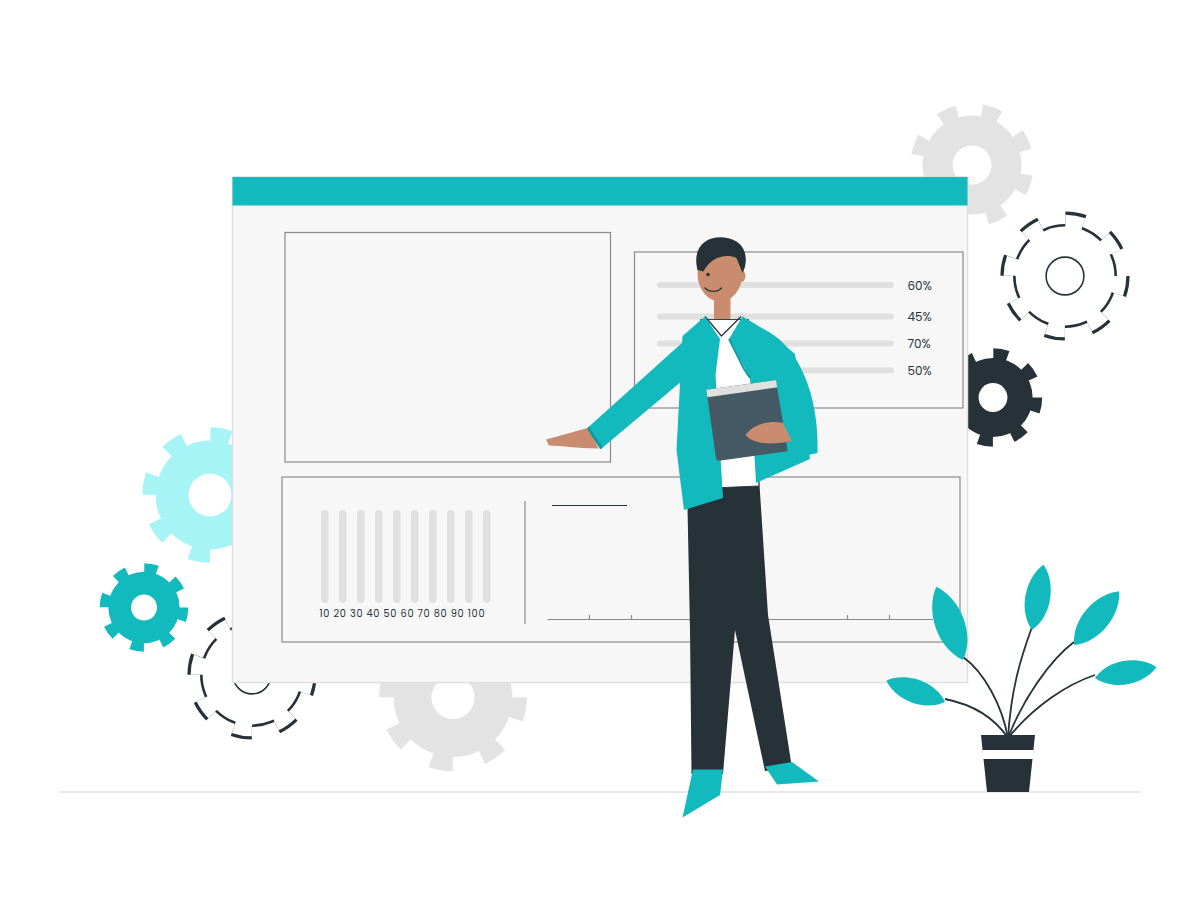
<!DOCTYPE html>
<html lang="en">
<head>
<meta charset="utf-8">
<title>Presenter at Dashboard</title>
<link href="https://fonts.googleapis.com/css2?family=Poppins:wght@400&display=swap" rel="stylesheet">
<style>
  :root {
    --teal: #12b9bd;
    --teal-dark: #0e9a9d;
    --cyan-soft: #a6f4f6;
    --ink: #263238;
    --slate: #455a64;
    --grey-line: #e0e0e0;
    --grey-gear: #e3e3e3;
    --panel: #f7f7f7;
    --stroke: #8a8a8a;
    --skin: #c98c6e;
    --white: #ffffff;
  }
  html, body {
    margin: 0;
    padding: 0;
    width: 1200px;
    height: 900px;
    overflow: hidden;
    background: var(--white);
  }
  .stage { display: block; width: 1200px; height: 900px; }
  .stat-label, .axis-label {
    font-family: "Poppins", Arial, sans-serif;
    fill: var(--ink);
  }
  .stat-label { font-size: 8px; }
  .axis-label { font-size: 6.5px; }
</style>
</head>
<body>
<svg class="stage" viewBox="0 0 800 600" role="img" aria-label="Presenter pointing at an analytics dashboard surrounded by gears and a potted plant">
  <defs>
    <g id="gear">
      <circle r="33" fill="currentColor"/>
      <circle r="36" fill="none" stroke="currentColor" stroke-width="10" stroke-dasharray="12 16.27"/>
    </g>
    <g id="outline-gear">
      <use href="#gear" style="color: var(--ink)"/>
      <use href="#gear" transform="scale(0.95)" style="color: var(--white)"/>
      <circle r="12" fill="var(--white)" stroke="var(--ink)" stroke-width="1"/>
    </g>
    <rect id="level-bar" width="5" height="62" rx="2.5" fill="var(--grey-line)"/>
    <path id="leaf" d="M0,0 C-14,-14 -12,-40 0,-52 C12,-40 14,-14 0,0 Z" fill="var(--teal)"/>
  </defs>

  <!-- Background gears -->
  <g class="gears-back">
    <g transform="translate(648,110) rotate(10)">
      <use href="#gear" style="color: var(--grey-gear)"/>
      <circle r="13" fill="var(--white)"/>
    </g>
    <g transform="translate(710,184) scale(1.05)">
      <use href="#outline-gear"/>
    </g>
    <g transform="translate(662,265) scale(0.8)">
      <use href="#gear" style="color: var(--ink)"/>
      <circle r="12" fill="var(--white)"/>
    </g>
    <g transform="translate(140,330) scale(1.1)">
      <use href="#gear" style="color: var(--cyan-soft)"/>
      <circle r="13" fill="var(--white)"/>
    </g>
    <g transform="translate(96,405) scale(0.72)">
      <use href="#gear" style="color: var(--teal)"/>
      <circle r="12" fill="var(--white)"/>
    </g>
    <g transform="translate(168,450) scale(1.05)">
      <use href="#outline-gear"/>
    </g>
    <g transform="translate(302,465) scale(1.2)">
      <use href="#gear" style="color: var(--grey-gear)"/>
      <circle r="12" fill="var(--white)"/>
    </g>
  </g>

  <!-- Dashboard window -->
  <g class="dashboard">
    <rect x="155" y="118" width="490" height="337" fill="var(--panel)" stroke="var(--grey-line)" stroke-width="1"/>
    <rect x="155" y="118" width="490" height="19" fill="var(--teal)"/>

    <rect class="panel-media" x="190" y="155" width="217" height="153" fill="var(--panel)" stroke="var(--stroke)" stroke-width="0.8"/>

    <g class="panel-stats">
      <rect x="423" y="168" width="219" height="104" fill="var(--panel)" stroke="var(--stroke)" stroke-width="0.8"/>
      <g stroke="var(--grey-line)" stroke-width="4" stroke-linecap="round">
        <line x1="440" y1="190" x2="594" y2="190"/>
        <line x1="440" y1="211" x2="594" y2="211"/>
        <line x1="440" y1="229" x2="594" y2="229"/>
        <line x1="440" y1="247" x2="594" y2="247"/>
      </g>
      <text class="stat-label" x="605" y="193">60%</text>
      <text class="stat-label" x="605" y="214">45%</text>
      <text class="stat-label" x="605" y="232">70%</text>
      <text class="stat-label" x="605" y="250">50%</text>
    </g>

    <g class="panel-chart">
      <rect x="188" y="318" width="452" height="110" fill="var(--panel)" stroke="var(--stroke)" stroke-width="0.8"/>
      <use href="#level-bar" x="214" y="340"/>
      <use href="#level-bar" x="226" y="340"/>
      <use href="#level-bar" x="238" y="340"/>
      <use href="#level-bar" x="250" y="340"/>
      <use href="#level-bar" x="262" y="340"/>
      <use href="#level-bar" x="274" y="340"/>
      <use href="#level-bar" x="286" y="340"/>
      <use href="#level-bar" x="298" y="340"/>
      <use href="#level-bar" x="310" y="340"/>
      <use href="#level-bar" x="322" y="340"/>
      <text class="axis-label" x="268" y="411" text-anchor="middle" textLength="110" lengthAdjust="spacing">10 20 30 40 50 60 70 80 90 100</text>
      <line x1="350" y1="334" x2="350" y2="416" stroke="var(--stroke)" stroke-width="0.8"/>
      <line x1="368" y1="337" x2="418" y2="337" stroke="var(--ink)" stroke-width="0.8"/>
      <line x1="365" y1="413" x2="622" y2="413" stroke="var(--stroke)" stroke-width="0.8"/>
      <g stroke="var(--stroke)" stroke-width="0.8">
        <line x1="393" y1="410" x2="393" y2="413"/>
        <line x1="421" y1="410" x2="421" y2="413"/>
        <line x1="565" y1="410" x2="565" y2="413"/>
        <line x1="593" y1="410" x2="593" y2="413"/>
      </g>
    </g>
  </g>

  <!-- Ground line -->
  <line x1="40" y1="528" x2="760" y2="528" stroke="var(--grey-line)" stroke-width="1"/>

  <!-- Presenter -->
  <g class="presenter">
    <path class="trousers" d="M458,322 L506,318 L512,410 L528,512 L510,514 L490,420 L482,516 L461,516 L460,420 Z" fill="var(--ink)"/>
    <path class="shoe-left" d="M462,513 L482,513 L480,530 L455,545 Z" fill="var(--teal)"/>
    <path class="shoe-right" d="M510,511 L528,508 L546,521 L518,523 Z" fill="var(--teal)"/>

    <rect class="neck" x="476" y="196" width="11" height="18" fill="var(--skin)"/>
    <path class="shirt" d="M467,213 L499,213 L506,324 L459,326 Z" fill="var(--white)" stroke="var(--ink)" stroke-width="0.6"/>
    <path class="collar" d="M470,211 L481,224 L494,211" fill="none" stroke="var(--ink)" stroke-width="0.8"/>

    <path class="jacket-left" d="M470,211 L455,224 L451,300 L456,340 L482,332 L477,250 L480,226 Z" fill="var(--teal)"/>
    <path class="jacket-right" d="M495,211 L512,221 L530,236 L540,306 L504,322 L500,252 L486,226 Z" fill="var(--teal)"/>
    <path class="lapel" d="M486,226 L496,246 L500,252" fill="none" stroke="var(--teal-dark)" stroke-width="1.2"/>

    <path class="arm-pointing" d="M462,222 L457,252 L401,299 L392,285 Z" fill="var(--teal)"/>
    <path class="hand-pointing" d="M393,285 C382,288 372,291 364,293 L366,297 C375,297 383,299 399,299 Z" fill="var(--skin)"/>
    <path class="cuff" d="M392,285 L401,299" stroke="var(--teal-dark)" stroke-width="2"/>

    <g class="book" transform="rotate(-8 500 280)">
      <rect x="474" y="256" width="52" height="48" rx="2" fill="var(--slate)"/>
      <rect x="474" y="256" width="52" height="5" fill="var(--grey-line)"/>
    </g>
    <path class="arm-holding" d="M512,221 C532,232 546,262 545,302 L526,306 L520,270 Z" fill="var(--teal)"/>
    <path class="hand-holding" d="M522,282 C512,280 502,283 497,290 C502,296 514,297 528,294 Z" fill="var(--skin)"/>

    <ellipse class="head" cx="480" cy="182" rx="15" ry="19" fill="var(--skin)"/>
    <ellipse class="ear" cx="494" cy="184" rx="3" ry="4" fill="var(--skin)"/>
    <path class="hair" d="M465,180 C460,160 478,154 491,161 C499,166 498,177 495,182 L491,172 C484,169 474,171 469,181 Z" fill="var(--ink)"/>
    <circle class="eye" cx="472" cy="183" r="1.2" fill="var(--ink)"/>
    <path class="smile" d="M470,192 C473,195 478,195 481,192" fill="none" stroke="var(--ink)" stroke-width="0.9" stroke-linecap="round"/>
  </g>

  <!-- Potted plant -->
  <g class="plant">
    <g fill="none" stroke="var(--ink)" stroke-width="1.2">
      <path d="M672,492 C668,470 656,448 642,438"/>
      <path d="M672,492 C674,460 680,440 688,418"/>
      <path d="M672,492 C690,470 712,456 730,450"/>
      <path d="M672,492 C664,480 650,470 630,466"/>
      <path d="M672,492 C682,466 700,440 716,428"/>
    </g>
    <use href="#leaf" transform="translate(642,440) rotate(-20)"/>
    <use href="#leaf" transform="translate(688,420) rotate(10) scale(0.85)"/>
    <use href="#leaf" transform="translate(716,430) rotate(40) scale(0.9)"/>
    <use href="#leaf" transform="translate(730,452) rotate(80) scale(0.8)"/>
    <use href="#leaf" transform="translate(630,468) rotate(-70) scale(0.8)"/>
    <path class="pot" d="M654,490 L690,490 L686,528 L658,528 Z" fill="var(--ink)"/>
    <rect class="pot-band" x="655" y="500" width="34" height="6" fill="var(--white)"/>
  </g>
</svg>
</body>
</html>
== == ==
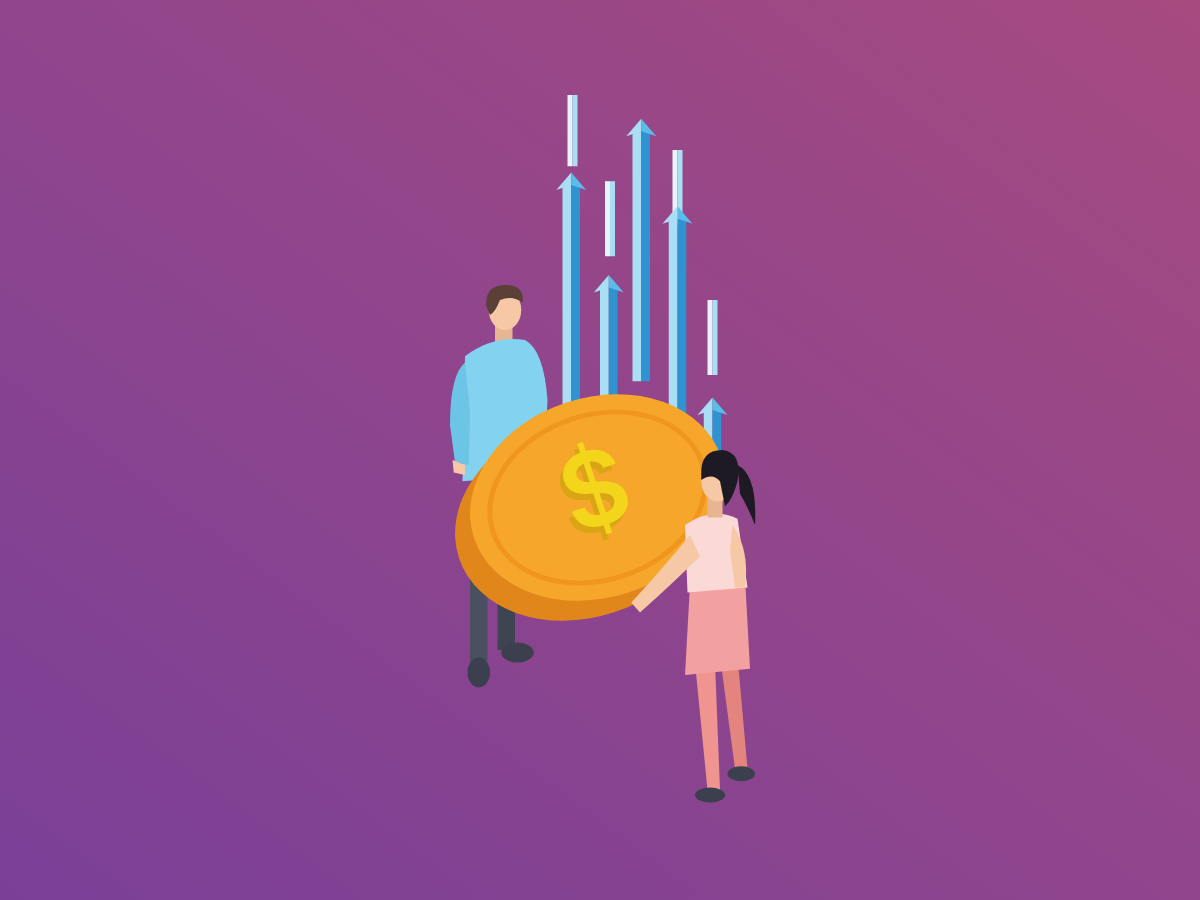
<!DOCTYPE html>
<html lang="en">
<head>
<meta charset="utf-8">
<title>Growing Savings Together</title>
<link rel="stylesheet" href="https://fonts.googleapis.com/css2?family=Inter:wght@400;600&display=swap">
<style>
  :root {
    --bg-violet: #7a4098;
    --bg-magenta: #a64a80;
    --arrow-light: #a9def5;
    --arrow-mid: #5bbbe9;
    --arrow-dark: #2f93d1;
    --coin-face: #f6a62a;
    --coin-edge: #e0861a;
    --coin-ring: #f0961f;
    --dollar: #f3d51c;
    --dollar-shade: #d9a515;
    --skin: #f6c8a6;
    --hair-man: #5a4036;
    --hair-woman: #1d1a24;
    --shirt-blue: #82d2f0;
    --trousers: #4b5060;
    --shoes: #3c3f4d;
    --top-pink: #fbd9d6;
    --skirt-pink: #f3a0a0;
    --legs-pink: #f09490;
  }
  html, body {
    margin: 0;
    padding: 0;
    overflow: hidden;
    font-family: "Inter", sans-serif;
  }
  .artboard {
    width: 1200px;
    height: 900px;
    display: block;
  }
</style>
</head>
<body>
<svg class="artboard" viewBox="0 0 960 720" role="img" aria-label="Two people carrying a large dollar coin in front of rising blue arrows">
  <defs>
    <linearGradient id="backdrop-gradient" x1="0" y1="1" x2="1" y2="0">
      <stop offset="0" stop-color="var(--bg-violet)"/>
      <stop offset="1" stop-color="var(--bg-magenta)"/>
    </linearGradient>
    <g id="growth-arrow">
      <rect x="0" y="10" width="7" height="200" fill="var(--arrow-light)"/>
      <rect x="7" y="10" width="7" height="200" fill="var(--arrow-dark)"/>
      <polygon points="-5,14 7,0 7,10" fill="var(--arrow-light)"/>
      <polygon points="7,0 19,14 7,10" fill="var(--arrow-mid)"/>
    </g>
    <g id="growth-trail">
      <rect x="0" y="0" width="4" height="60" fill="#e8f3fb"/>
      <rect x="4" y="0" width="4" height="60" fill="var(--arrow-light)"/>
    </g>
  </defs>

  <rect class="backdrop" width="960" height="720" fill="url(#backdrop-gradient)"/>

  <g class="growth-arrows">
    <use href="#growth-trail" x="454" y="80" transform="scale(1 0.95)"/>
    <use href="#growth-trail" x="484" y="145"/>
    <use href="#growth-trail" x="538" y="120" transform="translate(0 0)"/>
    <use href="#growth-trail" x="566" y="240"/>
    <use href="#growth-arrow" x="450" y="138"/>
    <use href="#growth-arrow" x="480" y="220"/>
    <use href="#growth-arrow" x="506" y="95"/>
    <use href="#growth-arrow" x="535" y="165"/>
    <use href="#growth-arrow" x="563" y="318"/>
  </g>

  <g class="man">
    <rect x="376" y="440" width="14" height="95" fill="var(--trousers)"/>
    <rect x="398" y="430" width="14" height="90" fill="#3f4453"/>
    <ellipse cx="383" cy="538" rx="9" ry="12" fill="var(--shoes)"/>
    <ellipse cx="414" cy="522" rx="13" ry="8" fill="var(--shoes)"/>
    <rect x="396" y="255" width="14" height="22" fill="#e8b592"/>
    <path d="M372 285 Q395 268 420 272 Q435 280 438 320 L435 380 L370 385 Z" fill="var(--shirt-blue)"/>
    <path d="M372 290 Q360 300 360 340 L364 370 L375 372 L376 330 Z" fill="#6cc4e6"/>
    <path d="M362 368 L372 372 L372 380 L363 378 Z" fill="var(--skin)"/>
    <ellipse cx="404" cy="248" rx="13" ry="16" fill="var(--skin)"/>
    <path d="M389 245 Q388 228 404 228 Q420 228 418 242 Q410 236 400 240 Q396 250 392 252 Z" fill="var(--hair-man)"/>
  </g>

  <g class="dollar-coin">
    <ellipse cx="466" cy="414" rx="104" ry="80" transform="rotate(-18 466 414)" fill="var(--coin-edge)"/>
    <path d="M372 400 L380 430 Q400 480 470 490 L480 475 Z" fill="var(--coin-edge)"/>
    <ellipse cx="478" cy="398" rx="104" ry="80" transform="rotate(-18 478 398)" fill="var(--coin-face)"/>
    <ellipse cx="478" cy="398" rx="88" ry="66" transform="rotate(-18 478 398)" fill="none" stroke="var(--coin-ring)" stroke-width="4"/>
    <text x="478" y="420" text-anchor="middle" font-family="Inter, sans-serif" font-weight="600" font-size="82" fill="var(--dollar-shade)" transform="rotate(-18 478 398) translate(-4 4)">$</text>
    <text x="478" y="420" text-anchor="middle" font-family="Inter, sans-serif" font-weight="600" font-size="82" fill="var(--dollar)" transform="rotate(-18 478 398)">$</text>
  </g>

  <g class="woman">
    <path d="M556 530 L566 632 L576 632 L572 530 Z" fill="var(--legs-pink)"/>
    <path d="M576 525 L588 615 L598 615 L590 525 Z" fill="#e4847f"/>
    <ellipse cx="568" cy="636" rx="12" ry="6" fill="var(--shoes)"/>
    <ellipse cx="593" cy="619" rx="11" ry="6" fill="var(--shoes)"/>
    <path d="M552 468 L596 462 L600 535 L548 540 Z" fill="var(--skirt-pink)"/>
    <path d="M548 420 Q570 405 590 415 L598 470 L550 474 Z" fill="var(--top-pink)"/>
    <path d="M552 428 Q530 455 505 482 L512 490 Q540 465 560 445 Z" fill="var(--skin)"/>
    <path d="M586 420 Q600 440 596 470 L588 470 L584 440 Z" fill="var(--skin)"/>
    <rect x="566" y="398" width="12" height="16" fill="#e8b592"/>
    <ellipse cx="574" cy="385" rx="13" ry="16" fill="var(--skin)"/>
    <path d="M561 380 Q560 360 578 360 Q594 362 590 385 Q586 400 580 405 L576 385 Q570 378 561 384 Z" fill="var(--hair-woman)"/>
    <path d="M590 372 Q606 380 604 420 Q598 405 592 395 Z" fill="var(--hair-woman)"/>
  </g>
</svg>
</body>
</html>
== == ==
▶ [WHAT THE TASK REQUIRES]:
Search the material above for "level". Copy each line that has it.

▶ [RESULT]:
    <rect id="level-bar" width="5" height="62" rx="2.5" fill="var(--grey-line)"/>
      <use href="#level-bar" x="214" y="340"/>
      <use href="#level-bar" x="226" y="340"/>
      <use href="#level-bar" x="238" y="340"/>
      <use href="#level-bar" x="250" y="340"/>
      <use href="#level-bar" x="262" y="340"/>
      <use href="#level-bar" x="274" y="340"/>
      <use href="#level-bar" x="286" y="340"/>
      <use href="#level-bar" x="298" y="340"/>
      <use href="#level-bar" x="310" y="340"/>
      <use href="#level-bar" x="322" y="340"/>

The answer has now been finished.